The name Theobroma cacao was given to the cocoa tree by Carolus Linnaeus –the father of taxonomy. Theobroma comes from ancient Greek and translates as ‘Food of the Gods’. Cacao is the Mayan root word retained by the Spanish colonizers of Mesoamerica to describe the tree and its produce.
Cacao thrive in the equatorial region from Central and South America to Africa and Indonesia up to an altitude of 600 meters above sea level. The climate must be warm, with a consistent temperature of 25-27°C, thus significantly restricting the ‘cocoa belt’ where these precious pods can grow. The tree cannot withstand extremely dry nor wet periods. Rainfall should ideally be regular and between 1250 and 2500 mm per year. The tree is also highly sensitive to strong winds and direct sunlight. For this reason, it grows best under the shade and protection of other, tall-growing plants and trees. The cocoa tree prefers soil that is slightly acidic and well drained, but also capable of storing some water to fall back on in drier times.
In two cycles of six months, thousands of delicate flowers adorn the stem and main branches.
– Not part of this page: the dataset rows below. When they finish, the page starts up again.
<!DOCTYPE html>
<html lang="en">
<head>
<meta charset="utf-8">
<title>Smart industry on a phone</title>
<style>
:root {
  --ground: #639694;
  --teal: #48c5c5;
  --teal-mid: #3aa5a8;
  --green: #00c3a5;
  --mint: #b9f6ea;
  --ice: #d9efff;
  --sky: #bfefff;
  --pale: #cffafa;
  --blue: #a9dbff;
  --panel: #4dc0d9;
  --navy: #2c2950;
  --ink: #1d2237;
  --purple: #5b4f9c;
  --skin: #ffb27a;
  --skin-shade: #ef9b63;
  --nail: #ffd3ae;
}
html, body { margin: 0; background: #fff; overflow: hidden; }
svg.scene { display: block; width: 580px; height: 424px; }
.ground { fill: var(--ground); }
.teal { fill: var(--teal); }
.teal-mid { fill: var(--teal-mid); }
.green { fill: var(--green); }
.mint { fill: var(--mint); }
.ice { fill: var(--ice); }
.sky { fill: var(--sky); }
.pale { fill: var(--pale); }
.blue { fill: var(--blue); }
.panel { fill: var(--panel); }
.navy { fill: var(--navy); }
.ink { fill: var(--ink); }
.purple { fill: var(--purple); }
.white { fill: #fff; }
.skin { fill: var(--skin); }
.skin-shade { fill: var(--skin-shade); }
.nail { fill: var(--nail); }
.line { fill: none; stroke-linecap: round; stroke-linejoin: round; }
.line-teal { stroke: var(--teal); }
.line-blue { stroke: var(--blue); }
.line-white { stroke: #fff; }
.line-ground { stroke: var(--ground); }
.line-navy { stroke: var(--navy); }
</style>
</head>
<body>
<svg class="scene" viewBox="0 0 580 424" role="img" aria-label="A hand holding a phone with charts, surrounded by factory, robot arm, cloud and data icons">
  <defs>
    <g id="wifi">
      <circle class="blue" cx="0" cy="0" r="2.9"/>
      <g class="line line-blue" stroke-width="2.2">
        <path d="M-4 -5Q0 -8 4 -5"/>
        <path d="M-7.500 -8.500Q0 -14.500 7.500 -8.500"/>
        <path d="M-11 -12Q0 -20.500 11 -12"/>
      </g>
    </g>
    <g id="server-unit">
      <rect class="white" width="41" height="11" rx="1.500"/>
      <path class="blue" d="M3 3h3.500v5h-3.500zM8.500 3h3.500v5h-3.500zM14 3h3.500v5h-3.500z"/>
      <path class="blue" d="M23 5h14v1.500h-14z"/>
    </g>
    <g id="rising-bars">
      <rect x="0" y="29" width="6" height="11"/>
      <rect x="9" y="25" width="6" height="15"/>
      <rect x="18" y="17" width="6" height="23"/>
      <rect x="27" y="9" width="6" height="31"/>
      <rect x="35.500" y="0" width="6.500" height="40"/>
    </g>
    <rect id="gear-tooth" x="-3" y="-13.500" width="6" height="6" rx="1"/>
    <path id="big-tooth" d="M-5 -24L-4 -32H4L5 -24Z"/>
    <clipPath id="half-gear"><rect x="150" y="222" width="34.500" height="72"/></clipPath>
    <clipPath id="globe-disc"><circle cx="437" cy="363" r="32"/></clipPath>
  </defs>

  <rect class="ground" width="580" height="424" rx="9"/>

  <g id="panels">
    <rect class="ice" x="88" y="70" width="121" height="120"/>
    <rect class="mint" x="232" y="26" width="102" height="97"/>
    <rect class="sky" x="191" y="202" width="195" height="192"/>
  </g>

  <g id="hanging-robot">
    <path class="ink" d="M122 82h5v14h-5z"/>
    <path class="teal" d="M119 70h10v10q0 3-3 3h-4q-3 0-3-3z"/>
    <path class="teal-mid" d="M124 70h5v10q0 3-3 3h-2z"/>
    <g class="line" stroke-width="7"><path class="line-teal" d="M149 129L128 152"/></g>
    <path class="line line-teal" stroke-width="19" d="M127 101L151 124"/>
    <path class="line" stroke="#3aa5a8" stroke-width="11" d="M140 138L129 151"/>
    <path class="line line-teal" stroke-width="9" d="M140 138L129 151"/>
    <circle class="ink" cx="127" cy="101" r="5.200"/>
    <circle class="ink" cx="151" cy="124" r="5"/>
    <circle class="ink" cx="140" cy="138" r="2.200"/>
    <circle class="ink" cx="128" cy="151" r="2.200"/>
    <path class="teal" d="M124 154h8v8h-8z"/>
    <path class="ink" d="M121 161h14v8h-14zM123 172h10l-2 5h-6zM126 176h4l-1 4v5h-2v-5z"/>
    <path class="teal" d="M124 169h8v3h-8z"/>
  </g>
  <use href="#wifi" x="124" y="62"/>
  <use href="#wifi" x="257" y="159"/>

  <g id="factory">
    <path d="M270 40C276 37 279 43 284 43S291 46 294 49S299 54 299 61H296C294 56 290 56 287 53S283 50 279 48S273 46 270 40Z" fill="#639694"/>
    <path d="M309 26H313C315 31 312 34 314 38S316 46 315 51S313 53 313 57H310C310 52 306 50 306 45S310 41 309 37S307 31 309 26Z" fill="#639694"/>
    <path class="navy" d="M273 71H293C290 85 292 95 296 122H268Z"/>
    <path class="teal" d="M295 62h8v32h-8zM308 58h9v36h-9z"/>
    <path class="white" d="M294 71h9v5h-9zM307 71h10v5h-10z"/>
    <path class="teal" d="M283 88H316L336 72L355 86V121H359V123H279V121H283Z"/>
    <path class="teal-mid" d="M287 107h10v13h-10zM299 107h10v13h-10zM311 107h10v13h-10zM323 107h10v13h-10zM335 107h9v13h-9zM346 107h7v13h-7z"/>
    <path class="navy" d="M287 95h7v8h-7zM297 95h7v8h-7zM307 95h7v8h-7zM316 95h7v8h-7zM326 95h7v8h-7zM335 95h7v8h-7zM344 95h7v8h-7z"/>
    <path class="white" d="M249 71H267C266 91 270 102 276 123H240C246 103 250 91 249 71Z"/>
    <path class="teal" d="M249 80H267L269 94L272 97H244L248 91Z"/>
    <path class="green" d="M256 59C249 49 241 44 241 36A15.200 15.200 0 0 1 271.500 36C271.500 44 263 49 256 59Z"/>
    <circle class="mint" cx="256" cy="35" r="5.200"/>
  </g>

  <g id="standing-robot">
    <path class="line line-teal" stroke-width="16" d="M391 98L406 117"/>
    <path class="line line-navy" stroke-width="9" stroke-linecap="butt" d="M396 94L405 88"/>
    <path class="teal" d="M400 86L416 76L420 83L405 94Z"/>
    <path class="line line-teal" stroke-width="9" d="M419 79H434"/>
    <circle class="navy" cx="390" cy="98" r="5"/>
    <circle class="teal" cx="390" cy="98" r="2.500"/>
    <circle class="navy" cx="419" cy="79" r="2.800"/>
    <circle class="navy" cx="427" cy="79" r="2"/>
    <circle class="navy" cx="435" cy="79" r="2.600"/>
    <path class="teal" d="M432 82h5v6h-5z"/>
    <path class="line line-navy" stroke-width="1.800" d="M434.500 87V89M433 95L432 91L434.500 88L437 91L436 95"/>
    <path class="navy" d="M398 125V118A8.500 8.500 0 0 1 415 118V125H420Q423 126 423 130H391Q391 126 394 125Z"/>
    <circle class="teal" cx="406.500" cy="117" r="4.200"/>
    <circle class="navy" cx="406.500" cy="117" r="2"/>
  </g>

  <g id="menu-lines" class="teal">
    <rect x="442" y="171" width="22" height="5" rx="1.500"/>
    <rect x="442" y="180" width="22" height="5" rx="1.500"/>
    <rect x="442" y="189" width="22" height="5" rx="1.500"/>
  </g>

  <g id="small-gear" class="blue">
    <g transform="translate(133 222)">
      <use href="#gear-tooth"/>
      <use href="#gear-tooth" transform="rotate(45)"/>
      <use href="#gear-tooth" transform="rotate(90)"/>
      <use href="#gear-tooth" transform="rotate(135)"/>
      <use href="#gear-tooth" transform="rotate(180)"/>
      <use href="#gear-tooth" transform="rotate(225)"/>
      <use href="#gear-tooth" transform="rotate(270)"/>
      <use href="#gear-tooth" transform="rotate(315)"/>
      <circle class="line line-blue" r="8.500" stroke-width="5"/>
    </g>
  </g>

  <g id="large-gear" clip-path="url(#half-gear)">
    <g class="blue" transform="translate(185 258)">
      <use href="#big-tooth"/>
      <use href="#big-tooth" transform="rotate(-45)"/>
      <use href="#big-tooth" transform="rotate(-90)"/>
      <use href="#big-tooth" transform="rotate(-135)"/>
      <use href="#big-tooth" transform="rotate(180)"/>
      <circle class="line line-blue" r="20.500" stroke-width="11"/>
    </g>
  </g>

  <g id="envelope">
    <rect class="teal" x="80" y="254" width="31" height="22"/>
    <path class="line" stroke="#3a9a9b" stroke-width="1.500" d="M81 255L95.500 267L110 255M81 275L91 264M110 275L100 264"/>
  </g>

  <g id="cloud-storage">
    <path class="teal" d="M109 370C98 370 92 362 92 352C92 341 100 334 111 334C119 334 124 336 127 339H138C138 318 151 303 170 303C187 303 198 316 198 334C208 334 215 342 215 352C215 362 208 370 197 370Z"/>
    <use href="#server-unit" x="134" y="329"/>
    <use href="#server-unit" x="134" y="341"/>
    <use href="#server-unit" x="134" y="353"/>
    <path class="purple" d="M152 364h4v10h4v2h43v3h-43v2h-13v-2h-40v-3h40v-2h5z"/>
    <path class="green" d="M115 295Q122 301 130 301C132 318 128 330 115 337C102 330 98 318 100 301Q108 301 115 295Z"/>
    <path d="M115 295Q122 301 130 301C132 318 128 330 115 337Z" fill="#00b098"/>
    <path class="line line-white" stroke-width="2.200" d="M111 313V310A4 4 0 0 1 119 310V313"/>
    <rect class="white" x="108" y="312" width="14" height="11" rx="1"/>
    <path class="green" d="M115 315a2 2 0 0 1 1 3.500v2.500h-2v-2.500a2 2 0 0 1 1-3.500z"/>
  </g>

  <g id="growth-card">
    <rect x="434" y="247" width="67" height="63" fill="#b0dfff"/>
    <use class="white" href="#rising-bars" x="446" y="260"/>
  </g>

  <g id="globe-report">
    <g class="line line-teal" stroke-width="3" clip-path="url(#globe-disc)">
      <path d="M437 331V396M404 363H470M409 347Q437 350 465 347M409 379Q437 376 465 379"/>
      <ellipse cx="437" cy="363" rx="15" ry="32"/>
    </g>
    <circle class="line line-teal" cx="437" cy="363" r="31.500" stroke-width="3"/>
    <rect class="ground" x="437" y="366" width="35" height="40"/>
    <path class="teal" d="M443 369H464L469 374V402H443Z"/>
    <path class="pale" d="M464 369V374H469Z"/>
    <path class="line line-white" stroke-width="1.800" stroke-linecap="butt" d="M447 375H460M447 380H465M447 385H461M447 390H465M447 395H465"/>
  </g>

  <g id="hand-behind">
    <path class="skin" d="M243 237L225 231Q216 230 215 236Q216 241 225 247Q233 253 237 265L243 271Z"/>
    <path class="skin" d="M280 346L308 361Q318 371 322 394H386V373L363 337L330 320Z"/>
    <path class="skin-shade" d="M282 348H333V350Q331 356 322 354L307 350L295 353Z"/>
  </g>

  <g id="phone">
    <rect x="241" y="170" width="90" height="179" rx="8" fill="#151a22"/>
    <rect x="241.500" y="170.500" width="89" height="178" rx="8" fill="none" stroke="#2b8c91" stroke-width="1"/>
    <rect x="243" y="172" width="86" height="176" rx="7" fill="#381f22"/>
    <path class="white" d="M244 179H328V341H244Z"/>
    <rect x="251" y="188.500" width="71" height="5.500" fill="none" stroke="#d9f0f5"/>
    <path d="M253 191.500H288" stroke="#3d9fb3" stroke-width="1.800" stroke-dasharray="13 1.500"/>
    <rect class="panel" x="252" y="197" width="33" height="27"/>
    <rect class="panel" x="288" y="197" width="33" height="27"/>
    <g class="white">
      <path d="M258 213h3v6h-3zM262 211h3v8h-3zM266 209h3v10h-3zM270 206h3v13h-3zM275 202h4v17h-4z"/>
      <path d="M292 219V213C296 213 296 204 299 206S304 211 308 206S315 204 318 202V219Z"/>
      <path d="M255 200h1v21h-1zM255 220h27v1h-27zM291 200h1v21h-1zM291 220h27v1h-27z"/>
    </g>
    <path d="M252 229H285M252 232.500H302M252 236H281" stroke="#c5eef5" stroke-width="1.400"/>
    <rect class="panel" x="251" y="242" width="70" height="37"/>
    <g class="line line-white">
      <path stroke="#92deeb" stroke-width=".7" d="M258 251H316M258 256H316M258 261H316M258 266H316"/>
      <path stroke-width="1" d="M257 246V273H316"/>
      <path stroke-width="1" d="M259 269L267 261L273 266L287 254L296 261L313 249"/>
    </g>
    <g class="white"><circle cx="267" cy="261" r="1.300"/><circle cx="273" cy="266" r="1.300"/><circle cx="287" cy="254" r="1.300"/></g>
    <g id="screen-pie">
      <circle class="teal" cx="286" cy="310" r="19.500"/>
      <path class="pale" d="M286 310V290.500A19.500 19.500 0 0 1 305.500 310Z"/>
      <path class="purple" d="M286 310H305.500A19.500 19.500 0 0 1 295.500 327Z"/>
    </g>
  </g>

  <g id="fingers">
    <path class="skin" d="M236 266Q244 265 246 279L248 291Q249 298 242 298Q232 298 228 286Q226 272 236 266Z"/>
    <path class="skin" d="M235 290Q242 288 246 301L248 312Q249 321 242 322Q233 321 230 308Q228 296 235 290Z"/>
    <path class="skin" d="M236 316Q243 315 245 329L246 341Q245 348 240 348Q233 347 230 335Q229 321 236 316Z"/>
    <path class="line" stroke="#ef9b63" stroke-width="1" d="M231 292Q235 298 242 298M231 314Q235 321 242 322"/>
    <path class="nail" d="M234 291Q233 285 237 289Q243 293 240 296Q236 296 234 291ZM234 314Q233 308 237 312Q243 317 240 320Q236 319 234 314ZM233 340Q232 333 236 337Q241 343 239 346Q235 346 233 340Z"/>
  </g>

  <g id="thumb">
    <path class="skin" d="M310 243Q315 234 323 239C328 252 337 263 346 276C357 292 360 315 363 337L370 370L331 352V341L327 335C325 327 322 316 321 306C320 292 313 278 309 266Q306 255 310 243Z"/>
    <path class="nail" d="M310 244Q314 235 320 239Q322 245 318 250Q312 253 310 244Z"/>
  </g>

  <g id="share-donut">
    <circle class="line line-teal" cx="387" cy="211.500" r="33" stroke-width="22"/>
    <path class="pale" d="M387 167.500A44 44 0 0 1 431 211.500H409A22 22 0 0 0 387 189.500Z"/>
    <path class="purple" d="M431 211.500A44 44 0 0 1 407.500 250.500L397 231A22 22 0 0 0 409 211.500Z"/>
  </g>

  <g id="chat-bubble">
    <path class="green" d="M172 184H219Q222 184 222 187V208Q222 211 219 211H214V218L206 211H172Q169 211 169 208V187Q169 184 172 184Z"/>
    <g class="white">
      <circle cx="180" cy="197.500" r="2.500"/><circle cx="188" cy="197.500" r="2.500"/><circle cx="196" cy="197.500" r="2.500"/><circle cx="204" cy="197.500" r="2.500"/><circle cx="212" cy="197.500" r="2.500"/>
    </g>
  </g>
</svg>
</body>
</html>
Each flower blooms for only a single day and among these thousands of flowers, only approximately 40 will eventually develop into fruit.